Start of Block

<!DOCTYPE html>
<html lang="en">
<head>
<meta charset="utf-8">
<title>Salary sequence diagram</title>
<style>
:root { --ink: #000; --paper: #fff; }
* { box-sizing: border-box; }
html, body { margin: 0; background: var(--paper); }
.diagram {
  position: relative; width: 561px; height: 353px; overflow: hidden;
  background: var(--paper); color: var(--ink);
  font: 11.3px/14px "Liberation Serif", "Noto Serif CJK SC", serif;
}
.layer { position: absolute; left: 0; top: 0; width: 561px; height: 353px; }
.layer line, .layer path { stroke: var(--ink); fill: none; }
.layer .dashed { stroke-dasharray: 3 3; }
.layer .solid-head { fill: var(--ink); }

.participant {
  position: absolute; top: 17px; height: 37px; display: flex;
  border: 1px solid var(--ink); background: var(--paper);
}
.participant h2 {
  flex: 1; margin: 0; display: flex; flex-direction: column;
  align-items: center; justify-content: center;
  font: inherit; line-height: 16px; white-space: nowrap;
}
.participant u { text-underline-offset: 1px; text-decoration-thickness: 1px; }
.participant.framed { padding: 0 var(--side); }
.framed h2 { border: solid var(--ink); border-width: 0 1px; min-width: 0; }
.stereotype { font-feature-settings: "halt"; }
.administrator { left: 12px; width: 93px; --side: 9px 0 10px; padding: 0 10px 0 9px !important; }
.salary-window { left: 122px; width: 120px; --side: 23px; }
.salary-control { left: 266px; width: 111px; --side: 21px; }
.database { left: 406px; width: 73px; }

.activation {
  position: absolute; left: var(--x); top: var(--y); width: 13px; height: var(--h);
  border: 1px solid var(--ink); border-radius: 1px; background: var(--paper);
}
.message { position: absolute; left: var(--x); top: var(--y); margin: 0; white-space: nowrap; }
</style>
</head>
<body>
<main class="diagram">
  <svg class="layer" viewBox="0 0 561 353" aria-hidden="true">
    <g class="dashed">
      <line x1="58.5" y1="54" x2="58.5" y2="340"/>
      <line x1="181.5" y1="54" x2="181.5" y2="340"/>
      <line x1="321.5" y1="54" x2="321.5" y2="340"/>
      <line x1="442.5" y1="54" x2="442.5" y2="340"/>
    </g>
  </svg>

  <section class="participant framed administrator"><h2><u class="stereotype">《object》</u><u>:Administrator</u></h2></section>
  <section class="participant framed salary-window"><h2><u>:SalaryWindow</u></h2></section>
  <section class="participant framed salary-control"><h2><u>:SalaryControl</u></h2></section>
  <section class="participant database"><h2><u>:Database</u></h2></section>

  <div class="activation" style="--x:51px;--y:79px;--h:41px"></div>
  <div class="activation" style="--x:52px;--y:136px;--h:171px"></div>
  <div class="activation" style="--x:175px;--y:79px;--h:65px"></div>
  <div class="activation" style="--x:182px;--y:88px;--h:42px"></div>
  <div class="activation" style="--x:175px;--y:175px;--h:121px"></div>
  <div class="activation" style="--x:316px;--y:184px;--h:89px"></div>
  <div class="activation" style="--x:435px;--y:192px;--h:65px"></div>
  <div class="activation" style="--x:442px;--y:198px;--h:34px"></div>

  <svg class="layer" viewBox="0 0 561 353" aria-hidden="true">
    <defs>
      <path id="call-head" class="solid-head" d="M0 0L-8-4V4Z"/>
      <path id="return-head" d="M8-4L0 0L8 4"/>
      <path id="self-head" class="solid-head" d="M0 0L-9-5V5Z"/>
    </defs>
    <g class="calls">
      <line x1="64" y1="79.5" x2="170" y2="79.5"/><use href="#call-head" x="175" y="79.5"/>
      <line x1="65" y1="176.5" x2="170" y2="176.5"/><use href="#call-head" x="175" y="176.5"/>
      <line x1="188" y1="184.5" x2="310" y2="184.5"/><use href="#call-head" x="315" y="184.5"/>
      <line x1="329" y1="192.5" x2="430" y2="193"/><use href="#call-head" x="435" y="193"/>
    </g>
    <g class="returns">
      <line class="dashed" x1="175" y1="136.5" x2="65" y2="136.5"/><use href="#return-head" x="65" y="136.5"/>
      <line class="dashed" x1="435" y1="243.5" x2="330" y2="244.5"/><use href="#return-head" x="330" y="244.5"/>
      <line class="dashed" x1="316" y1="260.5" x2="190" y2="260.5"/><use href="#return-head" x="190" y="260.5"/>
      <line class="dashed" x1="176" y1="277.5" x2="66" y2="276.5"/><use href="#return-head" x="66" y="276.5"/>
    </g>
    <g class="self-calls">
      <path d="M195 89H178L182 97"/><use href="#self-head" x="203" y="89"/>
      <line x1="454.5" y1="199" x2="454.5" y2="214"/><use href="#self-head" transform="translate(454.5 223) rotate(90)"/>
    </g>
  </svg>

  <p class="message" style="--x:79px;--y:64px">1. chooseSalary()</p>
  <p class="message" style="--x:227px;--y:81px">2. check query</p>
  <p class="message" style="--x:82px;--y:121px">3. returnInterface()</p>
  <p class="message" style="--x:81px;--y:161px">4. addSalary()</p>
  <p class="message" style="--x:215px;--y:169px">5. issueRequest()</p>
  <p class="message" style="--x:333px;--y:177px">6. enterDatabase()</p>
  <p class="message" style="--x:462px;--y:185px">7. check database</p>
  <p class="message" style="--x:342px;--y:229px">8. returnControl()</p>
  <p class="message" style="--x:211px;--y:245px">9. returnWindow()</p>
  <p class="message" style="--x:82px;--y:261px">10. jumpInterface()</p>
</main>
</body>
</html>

End of Block
Start of Block

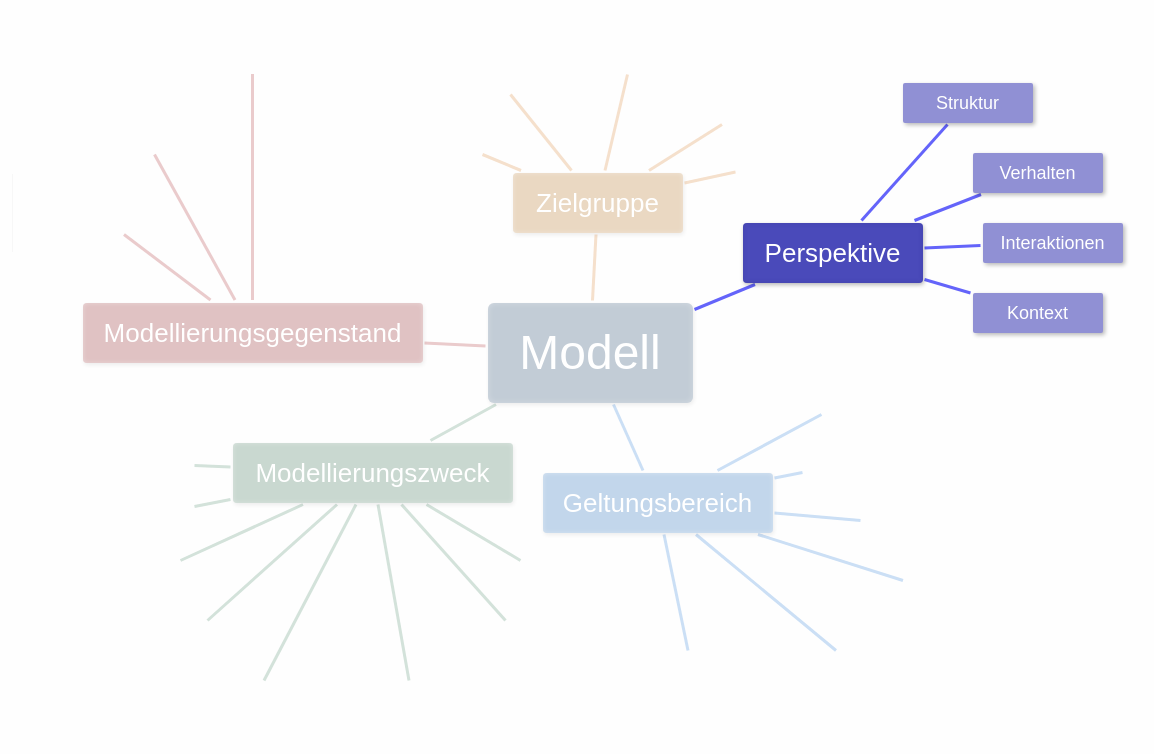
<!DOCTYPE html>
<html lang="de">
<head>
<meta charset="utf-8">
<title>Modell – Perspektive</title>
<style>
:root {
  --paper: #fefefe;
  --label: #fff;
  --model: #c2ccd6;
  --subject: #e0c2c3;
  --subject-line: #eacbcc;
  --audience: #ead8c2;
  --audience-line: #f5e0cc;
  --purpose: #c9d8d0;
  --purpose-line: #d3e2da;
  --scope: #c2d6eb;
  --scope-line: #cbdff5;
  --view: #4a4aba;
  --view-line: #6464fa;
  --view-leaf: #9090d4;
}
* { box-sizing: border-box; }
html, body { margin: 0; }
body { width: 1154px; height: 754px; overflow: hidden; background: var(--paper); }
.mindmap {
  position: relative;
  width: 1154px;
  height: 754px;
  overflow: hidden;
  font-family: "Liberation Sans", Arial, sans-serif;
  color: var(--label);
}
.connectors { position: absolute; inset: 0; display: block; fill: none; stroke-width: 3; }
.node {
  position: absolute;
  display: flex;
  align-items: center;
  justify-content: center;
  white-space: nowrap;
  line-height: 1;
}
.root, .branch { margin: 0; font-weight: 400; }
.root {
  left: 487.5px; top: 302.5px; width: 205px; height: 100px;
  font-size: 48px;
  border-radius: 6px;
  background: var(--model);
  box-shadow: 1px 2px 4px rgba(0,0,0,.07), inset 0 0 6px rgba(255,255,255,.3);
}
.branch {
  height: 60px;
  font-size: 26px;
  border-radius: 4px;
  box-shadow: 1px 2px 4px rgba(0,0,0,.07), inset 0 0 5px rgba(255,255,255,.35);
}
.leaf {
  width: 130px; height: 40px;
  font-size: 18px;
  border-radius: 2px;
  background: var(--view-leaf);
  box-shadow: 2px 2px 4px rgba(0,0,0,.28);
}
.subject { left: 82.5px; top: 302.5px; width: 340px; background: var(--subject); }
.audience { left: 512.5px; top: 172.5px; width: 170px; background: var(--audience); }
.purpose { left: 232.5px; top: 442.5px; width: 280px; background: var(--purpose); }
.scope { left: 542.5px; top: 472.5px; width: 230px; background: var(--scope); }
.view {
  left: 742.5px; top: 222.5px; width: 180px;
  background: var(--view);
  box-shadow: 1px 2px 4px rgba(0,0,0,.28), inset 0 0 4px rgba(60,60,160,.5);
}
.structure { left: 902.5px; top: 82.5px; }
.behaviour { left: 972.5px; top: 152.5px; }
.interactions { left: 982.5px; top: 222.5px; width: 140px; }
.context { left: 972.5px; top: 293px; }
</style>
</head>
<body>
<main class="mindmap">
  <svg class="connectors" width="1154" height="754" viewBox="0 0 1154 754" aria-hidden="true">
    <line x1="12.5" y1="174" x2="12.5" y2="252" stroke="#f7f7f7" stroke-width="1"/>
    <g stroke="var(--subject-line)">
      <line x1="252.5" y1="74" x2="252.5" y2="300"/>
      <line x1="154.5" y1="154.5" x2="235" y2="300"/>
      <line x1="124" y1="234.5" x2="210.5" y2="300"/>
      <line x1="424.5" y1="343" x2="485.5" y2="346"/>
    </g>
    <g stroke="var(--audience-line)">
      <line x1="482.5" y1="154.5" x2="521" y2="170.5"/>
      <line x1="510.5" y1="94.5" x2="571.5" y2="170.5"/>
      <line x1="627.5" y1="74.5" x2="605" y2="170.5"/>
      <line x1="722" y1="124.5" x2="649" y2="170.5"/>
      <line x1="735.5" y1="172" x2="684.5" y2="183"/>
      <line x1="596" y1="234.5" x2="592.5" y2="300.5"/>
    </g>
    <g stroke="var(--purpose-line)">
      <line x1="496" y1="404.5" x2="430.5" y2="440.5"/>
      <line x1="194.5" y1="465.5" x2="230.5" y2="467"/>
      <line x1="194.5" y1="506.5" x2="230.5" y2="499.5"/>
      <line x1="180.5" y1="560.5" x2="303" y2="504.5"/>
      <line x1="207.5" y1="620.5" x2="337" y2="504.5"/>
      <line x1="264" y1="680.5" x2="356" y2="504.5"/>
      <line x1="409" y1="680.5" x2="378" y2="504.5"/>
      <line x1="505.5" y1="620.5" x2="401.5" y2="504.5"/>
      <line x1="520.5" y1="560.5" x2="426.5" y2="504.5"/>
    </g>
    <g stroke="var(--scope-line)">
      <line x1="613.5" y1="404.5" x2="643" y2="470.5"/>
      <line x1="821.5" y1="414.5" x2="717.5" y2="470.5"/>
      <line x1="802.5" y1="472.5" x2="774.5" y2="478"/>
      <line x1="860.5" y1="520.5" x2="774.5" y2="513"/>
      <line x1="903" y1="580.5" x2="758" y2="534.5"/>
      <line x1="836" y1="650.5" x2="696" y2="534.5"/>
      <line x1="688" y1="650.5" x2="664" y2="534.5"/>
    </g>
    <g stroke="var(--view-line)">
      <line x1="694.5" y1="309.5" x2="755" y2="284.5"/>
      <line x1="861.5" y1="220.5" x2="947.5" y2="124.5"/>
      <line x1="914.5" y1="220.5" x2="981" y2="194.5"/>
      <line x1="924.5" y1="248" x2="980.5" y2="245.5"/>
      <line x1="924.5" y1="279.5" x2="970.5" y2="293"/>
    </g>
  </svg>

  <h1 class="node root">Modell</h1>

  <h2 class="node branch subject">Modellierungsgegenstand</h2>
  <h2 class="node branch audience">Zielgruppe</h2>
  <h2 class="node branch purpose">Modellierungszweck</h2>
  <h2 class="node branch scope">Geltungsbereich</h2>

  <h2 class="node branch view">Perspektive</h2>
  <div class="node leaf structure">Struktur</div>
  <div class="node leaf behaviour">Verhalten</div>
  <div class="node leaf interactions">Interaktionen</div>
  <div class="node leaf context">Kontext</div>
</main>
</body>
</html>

End of Block

Copy each line of the data that contains the word "participant".

.participant {
.participant h2 {
.participant u { text-underline-offset: 1px; text-decoration-thickness: 1px; }
.participant.framed { padding: 0 var(--side); }
  <section class="participant framed administrator"><h2><u class="stereotype">《object》</u><u>:Administrator</u></h2></section>
  <section class="participant framed salary-window"><h2><u>:SalaryWindow</u></h2></section>
  <section class="participant framed salary-control"><h2><u>:SalaryControl</u></h2></section>
  <section class="participant database"><h2><u>:Database</u></h2></section>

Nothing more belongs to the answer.